Comments

Popular posts from this blog

The Amazing, but True, Deportation Story of Carlos Marcello

Earlier this week, the University of Houston Law Center was fortunate to have as its guest Professor Daniel Kanstroom of Boston College of Law. An expert in immigration law, he is the Director of the International Human Rights Program, and he both founded and directs the Boston College Immigration and Asylum Clinic. Speaking as the guest of the Houston Journal of International Law’s annual Fall Lecture Series, Professor Kanstroom discussed issues raised in his new book, Aftermath: Deportation Law and the New American Diaspora . Professor Michael Olivas introduced Professor Kanstroom to the audience, and mentioned the fascinating tale of Carlos Marcello, which Professor Kanstroom wrote about in his chapter “The Long, Complex, and Futile Deportation Saga of Carlos Marcello,” in Immigration Stories , a collection of narratives about leading immigration law cases. My interest piqued, I read and was amazed by Kanstroom’s description of one of the most interesting figures in American le

Lexis Advance "Certification"?

Over spring break, I received an email from my school's Account Executive, as did all of my colleagues and, presumably, all of the students. This email discussed how a person could easily become " certified " on Lexis Advance over spring break, because, clearly, law school students don't have anything better to do at this time of the year. [By the way, this post should not be considered a criticism of the Account Executives; I recognize that they are just doing their jobs, which, unfortunately, includes sending out these emails. They are not responsible for the content of the email nor the linked videos.] According to the email, the process for "certification" is easy and the rewards potentially great. To become "certified", all one has to do is watch six short videos on the LexisNexis Law Schools channel on Youtube , completing short quizzes after each one, and then ask one's Account Executive for "the link to the Lexis Advance national

Lessons for Today from the Genocide Against the Tutsi in Rwanda

“Man’s inhumanity to man is not only perpetrated by the vitriolic actions of those who are bad.
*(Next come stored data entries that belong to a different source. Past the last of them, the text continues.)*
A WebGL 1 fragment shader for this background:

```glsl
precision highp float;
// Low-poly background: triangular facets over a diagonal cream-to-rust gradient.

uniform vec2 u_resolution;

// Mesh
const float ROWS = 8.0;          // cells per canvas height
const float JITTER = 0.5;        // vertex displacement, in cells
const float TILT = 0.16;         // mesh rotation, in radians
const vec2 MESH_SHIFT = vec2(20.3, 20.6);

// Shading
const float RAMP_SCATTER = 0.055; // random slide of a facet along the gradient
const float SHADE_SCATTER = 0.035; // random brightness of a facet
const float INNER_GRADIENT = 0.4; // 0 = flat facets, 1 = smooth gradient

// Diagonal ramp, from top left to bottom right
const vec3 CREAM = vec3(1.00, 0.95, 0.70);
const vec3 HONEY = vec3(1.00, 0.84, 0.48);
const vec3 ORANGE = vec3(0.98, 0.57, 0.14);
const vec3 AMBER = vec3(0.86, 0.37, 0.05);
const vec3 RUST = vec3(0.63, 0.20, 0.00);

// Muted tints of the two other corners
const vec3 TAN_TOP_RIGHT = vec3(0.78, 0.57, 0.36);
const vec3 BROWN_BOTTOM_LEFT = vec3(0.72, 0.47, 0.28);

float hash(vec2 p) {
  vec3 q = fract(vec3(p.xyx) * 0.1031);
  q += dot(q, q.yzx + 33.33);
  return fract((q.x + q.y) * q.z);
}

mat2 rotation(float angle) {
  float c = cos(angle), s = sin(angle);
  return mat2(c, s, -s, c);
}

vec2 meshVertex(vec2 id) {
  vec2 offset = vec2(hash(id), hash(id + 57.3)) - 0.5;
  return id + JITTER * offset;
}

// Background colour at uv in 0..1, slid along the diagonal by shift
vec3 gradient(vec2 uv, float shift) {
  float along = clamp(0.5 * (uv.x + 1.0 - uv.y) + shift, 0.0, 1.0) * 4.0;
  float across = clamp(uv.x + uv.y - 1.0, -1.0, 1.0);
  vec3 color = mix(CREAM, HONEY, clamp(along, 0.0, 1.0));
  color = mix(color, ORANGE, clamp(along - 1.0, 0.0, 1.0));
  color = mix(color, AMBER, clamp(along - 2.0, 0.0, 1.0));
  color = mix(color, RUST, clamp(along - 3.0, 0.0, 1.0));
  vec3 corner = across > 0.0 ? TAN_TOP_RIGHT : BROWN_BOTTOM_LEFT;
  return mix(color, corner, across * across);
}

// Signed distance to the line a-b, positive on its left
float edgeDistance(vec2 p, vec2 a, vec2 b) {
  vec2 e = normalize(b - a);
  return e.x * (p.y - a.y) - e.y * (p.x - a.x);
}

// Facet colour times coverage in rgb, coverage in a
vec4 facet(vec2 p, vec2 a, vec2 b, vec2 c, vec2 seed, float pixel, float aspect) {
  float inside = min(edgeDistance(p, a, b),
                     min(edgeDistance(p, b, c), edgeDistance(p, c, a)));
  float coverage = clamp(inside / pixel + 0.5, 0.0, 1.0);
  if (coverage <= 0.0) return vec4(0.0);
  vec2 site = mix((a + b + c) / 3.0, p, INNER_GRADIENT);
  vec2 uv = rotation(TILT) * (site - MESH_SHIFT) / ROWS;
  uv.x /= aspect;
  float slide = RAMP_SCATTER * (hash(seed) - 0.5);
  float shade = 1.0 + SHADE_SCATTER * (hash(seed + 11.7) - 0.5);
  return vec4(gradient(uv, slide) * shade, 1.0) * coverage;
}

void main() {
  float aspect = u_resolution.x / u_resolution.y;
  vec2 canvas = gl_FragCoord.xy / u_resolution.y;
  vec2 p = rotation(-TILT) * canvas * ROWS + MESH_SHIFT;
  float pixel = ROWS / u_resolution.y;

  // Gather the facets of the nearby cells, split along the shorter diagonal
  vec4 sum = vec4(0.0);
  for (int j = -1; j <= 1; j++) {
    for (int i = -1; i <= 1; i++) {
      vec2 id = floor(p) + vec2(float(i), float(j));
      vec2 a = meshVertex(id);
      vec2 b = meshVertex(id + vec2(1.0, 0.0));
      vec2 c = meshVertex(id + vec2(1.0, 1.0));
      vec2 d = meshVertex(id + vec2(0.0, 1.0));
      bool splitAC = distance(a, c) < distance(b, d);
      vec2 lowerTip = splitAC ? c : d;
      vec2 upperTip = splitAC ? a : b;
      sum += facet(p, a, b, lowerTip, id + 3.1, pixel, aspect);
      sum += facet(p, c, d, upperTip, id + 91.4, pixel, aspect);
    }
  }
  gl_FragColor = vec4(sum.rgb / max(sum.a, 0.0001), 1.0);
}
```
It is also perpetrated by the vitiating inaction of those who are good.” –Martin Luther King Jr.   Last week, I had the pleasure of attending  Professor Zachary D. Kaufman ’s presentation on  Lessons for Today from the Genocide Against the Tutsi in Rwanda  hosted by the  Johannesburg Holocaust & Geno cide Ce ntre . Among the many takeaways highlighted by Professor Kaufman and drawn from  Lessons from Rwanda: Post-Genocide Law and Policy   were ten simple yet profound lessons:   Lesson #1: Hate speech is dangerous.   To illustrate the role that hate speech played in the Rwandan genocide, Professor Kaufman discussed multiple forms of  propaganda , such as Kangura, Radio Rwanda, and RTLM “hate radio.”   He concludes that we must have limits, including with respect to social media, and further asserts that social media must do a better job of combatting hate speech and disinformation.   Less